◆ **WORK ORDER**: In the records, find every line with the word "gradientAt" and copy it out.

◆ **RECORDS FOR THIS EXERCISE**:
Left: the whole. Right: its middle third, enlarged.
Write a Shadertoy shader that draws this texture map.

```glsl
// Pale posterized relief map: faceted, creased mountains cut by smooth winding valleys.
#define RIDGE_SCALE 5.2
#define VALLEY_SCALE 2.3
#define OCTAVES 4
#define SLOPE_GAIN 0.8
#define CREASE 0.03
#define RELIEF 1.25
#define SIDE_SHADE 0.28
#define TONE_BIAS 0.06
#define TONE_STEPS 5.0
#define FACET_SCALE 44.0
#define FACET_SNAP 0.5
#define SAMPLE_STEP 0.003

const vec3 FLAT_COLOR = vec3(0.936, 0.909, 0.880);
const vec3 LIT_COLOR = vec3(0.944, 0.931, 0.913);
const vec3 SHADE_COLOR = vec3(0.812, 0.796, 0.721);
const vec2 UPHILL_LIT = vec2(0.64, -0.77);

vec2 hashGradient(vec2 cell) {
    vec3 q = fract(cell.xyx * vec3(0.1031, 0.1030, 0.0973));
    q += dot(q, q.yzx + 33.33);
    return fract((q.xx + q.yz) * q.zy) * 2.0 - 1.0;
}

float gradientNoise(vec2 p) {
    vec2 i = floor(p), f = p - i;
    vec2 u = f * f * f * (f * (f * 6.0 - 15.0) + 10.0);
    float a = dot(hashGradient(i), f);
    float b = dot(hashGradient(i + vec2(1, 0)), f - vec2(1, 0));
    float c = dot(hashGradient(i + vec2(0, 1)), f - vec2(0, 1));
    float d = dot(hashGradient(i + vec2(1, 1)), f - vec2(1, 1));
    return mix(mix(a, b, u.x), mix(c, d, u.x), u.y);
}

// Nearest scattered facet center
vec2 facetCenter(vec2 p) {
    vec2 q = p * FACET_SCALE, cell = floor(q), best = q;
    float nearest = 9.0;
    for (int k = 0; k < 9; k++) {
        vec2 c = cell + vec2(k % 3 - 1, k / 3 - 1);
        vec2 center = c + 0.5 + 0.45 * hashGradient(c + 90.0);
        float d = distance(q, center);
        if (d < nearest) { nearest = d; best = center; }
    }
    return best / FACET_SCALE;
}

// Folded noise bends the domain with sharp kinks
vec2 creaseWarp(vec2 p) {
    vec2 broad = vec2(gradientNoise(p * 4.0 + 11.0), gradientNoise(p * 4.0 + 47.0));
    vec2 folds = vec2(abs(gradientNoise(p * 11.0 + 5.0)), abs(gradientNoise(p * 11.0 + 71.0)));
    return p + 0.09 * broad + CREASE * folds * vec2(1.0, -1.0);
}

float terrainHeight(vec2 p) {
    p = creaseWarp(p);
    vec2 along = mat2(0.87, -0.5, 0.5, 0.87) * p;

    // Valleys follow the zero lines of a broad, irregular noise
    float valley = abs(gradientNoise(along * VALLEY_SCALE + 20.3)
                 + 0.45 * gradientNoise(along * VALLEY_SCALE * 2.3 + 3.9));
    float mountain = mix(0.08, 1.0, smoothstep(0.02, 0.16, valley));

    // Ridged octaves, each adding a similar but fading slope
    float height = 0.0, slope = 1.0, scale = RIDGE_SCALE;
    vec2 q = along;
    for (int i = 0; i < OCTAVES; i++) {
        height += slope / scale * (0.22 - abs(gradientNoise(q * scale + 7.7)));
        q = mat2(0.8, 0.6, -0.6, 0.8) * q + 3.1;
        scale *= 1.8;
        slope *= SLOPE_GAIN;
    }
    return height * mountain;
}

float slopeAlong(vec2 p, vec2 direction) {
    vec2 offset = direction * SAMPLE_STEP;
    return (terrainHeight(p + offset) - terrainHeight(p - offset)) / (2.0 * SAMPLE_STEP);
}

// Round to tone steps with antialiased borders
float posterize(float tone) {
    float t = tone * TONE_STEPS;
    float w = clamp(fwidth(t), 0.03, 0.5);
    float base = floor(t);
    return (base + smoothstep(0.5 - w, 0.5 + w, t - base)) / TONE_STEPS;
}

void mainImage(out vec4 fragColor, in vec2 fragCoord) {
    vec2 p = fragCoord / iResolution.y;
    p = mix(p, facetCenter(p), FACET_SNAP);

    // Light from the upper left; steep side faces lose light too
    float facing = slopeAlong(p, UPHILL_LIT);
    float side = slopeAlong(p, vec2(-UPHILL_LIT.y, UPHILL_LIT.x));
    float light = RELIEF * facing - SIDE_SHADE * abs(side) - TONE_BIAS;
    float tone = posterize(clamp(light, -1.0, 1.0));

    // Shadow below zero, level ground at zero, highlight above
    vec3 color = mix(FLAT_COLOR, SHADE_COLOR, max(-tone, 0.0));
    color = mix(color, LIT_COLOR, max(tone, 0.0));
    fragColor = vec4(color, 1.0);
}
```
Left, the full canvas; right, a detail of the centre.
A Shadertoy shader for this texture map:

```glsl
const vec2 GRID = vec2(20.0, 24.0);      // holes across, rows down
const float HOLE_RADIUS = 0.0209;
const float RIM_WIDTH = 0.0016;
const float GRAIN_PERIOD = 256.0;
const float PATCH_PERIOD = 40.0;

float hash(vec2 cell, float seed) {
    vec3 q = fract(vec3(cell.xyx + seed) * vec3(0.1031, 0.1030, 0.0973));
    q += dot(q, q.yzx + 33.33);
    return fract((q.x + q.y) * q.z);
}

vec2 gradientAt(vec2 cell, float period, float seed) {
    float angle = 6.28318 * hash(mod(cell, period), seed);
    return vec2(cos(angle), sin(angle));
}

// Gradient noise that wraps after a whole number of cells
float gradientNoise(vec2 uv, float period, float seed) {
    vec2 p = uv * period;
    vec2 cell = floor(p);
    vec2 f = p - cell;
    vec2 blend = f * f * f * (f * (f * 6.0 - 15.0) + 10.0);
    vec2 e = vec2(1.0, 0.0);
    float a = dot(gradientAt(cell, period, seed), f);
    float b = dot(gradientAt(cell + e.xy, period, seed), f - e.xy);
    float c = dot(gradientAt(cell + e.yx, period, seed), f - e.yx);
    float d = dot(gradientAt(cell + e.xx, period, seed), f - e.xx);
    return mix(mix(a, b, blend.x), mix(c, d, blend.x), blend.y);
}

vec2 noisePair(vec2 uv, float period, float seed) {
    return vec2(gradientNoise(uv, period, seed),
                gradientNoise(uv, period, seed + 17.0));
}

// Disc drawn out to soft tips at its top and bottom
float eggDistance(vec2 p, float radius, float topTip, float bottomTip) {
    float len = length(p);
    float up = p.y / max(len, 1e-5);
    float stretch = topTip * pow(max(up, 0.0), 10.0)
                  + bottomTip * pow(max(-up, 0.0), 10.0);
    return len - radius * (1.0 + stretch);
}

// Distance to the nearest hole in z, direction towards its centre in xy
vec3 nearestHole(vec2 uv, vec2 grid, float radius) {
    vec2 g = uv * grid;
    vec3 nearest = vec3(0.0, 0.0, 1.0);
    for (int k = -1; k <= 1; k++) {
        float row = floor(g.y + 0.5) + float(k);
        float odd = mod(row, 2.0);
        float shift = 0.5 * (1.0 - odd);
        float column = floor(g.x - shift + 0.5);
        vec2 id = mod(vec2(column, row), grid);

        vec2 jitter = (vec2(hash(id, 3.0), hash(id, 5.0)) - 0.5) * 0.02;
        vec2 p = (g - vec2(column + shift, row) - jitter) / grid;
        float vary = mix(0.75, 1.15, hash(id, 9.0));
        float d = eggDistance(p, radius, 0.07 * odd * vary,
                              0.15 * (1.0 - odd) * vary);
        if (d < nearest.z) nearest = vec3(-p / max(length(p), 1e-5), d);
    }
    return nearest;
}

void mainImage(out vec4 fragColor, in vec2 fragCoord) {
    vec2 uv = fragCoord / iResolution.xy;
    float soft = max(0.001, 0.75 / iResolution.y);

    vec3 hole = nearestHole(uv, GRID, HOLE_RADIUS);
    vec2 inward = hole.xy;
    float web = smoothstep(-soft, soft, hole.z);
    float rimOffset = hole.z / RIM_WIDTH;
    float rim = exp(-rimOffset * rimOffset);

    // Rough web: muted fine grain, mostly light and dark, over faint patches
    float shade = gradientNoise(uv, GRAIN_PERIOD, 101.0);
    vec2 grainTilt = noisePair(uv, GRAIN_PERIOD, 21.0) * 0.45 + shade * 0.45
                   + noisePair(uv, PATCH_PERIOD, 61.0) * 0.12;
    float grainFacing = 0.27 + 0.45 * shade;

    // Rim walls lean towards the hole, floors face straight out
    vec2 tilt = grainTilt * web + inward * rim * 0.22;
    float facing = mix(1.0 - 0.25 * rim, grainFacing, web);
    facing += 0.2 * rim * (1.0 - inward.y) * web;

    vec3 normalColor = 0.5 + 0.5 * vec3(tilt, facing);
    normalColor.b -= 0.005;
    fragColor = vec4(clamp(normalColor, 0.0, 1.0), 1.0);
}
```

◆ **SOLUTION TO THIS PROBLEM**:
vec2 gradientAt(vec2 cell, float period, float seed) {
    float a = dot(gradientAt(cell, period, seed), f);
    float b = dot(gradientAt(cell + e.xy, period, seed), f - e.xy);
    float c = dot(gradientAt(cell + e.yx, period, seed), f - e.yx);
    float d = dot(gradientAt(cell + e.xx, period, seed), f - e.xx);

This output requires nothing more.